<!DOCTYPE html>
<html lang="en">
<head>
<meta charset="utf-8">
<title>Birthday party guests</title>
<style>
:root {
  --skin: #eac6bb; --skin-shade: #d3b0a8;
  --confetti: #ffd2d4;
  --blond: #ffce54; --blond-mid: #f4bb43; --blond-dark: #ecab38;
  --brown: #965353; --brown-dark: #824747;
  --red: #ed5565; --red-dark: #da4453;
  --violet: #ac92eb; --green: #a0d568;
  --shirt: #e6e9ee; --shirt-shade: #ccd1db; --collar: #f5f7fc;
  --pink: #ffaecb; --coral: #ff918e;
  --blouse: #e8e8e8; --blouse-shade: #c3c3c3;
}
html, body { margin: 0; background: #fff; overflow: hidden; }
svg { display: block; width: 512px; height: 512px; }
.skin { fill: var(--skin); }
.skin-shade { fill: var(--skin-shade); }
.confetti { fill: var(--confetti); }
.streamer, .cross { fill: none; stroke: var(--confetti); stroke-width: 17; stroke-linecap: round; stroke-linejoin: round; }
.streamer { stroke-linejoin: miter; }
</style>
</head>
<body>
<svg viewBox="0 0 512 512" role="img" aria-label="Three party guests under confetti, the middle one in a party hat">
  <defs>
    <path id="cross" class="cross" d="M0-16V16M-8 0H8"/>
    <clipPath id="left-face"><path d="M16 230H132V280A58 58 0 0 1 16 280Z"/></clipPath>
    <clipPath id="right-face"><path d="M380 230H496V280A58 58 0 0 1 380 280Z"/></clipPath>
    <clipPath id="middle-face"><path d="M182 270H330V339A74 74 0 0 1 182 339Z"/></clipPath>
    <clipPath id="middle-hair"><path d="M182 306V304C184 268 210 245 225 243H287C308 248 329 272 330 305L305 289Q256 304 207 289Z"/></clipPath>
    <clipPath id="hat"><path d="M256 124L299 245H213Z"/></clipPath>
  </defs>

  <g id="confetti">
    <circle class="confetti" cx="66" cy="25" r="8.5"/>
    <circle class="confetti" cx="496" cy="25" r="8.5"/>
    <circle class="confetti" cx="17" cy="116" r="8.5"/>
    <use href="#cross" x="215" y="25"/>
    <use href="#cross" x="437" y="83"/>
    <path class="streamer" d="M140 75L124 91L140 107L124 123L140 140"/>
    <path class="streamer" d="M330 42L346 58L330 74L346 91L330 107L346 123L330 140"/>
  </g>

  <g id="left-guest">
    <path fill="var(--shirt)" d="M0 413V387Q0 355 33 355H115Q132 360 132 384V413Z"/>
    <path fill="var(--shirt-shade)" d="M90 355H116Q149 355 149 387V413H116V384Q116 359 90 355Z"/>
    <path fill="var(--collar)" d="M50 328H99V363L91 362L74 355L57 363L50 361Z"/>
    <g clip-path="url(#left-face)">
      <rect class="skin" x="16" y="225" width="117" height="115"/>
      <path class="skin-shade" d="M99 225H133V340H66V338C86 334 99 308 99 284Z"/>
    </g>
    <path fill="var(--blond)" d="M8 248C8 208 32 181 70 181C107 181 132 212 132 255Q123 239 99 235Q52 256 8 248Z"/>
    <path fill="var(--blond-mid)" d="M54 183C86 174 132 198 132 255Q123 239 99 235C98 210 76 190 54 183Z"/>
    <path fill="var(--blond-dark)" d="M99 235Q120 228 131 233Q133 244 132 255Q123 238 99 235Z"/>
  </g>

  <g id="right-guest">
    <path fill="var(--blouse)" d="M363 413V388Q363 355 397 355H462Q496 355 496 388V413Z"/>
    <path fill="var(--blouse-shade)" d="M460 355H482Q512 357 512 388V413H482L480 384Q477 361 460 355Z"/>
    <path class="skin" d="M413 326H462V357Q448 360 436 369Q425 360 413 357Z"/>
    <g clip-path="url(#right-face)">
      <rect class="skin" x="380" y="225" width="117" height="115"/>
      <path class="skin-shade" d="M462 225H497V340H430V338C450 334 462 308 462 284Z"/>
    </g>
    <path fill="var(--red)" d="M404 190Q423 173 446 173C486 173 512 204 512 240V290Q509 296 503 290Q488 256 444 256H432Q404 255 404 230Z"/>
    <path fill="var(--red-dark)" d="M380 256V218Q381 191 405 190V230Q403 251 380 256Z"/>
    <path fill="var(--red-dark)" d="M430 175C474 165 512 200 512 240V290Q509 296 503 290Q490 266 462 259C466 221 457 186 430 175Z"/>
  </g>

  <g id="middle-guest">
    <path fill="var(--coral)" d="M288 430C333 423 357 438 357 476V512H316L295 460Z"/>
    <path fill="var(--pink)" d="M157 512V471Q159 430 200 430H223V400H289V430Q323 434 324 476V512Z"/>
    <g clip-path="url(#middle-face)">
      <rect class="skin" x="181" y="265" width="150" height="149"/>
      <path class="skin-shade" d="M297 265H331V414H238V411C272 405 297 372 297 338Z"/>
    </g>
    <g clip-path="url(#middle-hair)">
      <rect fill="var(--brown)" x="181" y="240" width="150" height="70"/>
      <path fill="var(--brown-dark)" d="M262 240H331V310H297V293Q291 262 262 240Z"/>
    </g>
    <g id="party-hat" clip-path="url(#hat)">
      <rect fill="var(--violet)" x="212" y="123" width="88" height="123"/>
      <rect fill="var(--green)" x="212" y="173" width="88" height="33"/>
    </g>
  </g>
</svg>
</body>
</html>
——————————
TASK:
Copy every line in the entries above that has the string "dark" in it.

SOLUTION TO THE PROBLEM:
  --blond: #ffce54; --blond-mid: #f4bb43; --blond-dark: #ecab38;
  --brown: #965353; --brown-dark: #824747;
  --red: #ed5565; --red-dark: #da4453;
    <path fill="var(--blond-dark)" d="M99 235Q120 228 131 233Q133 244 132 255Q123 238 99 235Z"/>
    <path fill="var(--red-dark)" d="M380 256V218Q381 191 405 190V230Q403 251 380 256Z"/>
    <path fill="var(--red-dark)" d="M430 175C474 165 512 200 512 240V290Q509 296 503 290Q490 266 462 259C466 221 457 186 430 175Z"/>
      <path fill="var(--brown-dark)" d="M262 240H331V310H297V293Q291 262 262 240Z"/>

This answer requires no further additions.